■ Collection entries ■
·····
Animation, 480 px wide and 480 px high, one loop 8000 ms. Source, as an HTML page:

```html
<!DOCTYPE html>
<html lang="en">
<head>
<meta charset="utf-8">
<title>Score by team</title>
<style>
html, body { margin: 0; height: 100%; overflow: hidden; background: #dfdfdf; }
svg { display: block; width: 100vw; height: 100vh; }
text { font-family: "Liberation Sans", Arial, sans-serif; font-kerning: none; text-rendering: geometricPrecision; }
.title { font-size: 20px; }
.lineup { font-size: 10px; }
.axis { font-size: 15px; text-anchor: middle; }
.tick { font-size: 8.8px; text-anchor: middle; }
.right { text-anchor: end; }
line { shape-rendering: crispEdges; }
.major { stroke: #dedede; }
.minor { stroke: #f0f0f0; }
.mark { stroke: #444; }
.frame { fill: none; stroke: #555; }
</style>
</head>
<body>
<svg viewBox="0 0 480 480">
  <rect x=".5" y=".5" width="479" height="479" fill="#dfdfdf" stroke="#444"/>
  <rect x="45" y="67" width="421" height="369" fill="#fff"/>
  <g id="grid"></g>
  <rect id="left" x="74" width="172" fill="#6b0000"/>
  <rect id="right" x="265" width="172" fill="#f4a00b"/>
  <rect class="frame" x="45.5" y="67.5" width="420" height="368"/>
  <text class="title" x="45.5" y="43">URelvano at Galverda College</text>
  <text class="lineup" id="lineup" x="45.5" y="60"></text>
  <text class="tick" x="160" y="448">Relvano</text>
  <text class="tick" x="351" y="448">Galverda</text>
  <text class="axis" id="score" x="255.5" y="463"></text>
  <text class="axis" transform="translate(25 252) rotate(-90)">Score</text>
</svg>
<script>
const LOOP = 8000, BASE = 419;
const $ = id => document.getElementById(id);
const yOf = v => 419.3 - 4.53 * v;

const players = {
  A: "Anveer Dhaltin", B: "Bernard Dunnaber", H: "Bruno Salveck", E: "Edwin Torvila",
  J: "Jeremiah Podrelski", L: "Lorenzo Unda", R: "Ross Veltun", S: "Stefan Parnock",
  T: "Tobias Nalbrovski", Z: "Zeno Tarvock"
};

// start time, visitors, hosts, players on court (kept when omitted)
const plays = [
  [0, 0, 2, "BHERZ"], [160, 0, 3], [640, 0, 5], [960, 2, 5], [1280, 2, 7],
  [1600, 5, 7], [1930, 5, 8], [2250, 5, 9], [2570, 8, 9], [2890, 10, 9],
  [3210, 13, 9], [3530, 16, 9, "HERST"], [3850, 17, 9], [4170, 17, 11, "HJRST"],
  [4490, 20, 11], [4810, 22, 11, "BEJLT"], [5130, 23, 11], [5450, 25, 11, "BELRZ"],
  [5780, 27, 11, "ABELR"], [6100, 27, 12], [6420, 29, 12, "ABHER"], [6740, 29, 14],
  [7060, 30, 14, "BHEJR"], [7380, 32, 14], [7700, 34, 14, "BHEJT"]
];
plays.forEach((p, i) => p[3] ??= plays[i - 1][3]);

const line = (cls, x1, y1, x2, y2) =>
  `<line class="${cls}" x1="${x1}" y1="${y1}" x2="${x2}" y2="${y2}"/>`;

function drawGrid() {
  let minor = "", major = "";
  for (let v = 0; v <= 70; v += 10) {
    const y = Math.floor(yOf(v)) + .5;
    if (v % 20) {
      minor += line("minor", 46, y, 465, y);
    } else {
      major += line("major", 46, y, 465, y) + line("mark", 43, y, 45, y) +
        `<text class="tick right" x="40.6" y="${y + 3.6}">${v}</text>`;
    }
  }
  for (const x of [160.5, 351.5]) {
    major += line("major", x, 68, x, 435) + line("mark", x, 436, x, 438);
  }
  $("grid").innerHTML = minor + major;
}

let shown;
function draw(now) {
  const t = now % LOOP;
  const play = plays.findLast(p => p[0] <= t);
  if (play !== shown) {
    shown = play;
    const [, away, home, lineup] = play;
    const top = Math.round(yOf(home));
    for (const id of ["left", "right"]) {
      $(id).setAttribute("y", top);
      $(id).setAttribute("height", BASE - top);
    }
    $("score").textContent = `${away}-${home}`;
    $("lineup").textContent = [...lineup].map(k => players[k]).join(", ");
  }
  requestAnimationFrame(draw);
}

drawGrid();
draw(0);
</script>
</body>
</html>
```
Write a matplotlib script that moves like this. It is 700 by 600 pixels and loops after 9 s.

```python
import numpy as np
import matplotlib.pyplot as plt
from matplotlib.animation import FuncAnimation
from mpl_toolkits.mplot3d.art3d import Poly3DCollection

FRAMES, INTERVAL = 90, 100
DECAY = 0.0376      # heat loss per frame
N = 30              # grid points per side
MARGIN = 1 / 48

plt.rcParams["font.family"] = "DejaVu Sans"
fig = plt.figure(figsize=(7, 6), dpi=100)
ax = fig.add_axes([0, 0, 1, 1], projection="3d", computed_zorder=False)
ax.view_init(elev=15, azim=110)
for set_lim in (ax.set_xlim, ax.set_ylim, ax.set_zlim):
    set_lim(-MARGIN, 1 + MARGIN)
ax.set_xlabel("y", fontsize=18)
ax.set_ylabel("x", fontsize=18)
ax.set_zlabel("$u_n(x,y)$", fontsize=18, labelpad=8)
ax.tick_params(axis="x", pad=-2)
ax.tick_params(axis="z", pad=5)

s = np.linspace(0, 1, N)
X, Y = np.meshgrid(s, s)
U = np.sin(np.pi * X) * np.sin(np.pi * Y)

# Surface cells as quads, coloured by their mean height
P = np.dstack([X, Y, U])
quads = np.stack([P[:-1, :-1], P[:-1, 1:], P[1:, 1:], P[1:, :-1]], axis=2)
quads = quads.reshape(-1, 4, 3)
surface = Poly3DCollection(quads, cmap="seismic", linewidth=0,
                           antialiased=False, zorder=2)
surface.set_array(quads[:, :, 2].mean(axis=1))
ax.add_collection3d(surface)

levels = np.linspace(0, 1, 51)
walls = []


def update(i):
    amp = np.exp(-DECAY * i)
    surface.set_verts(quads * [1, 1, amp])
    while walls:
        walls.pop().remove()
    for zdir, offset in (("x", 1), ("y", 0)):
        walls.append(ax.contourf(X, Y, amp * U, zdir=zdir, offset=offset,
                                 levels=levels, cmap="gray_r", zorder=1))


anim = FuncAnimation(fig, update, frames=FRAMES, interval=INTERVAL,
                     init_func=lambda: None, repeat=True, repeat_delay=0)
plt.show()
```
·····
■ TASK DIRECTIONS ■
Repeat each entry word for word.

■ EXPECTED OUTPUT ■
Animation, 480 px wide and 480 px high, one loop 8000 ms. Source, as an HTML page:

```html
<!DOCTYPE html>
<html lang="en">
<head>
<meta charset="utf-8">
<title>Score by team</title>
<style>
html, body { margin: 0; height: 100%; overflow: hidden; background: #dfdfdf; }
svg { display: block; width: 100vw; height: 100vh; }
text { font-family: "Liberation Sans", Arial, sans-serif; font-kerning: none; text-rendering: geometricPrecision; }
.title { font-size: 20px; }
.lineup { font-size: 10px; }
.axis { font-size: 15px; text-anchor: middle; }
.tick { font-size: 8.8px; text-anchor: middle; }
.right { text-anchor: end; }
line { shape-rendering: crispEdges; }
.major { stroke: #dedede; }
.minor { stroke: #f0f0f0; }
.mark { stroke: #444; }
.frame { fill: none; stroke: #555; }
</style>
</head>
<body>
<svg viewBox="0 0 480 480">
  <rect x=".5" y=".5" width="479" height="479" fill="#dfdfdf" stroke="#444"/>
  <rect x="45" y="67" width="421" height="369" fill="#fff"/>
  <g id="grid"></g>
  <rect id="left" x="74" width="172" fill="#6b0000"/>
  <rect id="right" x="265" width="172" fill="#f4a00b"/>
  <rect class="frame" x="45.5" y="67.5" width="420" height="368"/>
  <text class="title" x="45.5" y="43">URelvano at Galverda College</text>
  <text class="lineup" id="lineup" x="45.5" y="60"></text>
  <text class="tick" x="160" y="448">Relvano</text>
  <text class="tick" x="351" y="448">Galverda</text>
  <text class="axis" id="score" x="255.5" y="463"></text>
  <text class="axis" transform="translate(25 252) rotate(-90)">Score</text>
</svg>
<script>
const LOOP = 8000, BASE = 419;
const $ = id => document.getElementById(id);
const yOf = v => 419.3 - 4.53 * v;

const players = {
  A: "Anveer Dhaltin", B: "Bernard Dunnaber", H: "Bruno Salveck", E: "Edwin Torvila",
  J: "Jeremiah Podrelski", L: "Lorenzo Unda", R: "Ross Veltun", S: "Stefan Parnock",
  T: "Tobias Nalbrovski", Z: "Zeno Tarvock"
};

// start time, visitors, hosts, players on court (kept when omitted)
const plays = [
  [0, 0, 2, "BHERZ"], [160, 0, 3], [640, 0, 5], [960, 2, 5], [1280, 2, 7],
  [1600, 5, 7], [1930, 5, 8], [2250, 5, 9], [2570, 8, 9], [2890, 10, 9],
  [3210, 13, 9], [3530, 16, 9, "HERST"], [3850, 17, 9], [4170, 17, 11, "HJRST"],
  [4490, 20, 11], [4810, 22, 11, "BEJLT"], [5130, 23, 11], [5450, 25, 11, "BELRZ"],
  [5780, 27, 11, "ABELR"], [6100, 27, 12], [6420, 29, 12, "ABHER"], [6740, 29, 14],
  [7060, 30, 14, "BHEJR"], [7380, 32, 14], [7700, 34, 14, "BHEJT"]
];
plays.forEach((p, i) => p[3] ??= plays[i - 1][3]);

const line = (cls, x1, y1, x2, y2) =>
  `<line class="${cls}" x1="${x1}" y1="${y1}" x2="${x2}" y2="${y2}"/>`;

function drawGrid() {
  let minor = "", major = "";
  for (let v = 0; v <= 70; v += 10) {
    const y = Math.floor(yOf(v)) + .5;
    if (v % 20) {
      minor += line("minor", 46, y, 465, y);
    } else {
      major += line("major", 46, y, 465, y) + line("mark", 43, y, 45, y) +
        `<text class="tick right" x="40.6" y="${y + 3.6}">${v}</text>`;
    }
  }
  for (const x of [160.5, 351.5]) {
    major += line("major", x, 68, x, 435) + line("mark", x, 436, x, 438);
  }
  $("grid").innerHTML = minor + major;
}

let shown;
function draw(now) {
  const t = now % LOOP;
  const play = plays.findLast(p => p[0] <= t);
  if (play !== shown) {
    shown = play;
    const [, away, home, lineup] = play;
    const top = Math.round(yOf(home));
    for (const id of ["left", "right"]) {
      $(id).setAttribute("y", top);
      $(id).setAttribute("height", BASE - top);
    }
    $("score").textContent = `${away}-${home}`;
    $("lineup").textContent = [...lineup].map(k => players[k]).join(", ");
  }
  requestAnimationFrame(draw);
}

drawGrid();
draw(0);
</script>
</body>
</html>
```
Write a matplotlib script that moves like this. It is 700 by 600 pixels and loops after 9 s.

```python
import numpy as np
import matplotlib.pyplot as plt
from matplotlib.animation import FuncAnimation
from mpl_toolkits.mplot3d.art3d import Poly3DCollection

FRAMES, INTERVAL = 90, 100
DECAY = 0.0376      # heat loss per frame
N = 30              # grid points per side
MARGIN = 1 / 48

plt.rcParams["font.family"] = "DejaVu Sans"
fig = plt.figure(figsize=(7, 6), dpi=100)
ax = fig.add_axes([0, 0, 1, 1], projection="3d", computed_zorder=False)
ax.view_init(elev=15, azim=110)
for set_lim in (ax.set_xlim, ax.set_ylim, ax.set_zlim):
    set_lim(-MARGIN, 1 + MARGIN)
ax.set_xlabel("y", fontsize=18)
ax.set_ylabel("x", fontsize=18)
ax.set_zlabel("$u_n(x,y)$", fontsize=18, labelpad=8)
ax.tick_params(axis="x", pad=-2)
ax.tick_params(axis="z", pad=5)

s = np.linspace(0, 1, N)
X, Y = np.meshgrid(s, s)
U = np.sin(np.pi * X) * np.sin(np.pi * Y)

# Surface cells as quads, coloured by their mean height
P = np.dstack([X, Y, U])
quads = np.stack([P[:-1, :-1], P[:-1, 1:], P[1:, 1:], P[1:, :-1]], axis=2)
quads = quads.reshape(-1, 4, 3)
surface = Poly3DCollection(quads, cmap="seismic", linewidth=0,
                           antialiased=False, zorder=2)
surface.set_array(quads[:, :, 2].mean(axis=1))
ax.add_collection3d(surface)

levels = np.linspace(0, 1, 51)
walls = []


def update(i):
    amp = np.exp(-DECAY * i)
    surface.set_verts(quads * [1, 1, amp])
    while walls:
        walls.pop().remove()
    for zdir, offset in (("x", 1), ("y", 0)):
        walls.append(ax.contourf(X, Y, amp * U, zdir=zdir, offset=offset,
                                 levels=levels, cmap="gray_r", zorder=1))


anim = FuncAnimation(fig, update, frames=FRAMES, interval=INTERVAL,
                     init_func=lambda: None, repeat=True, repeat_delay=0)
plt.show()
```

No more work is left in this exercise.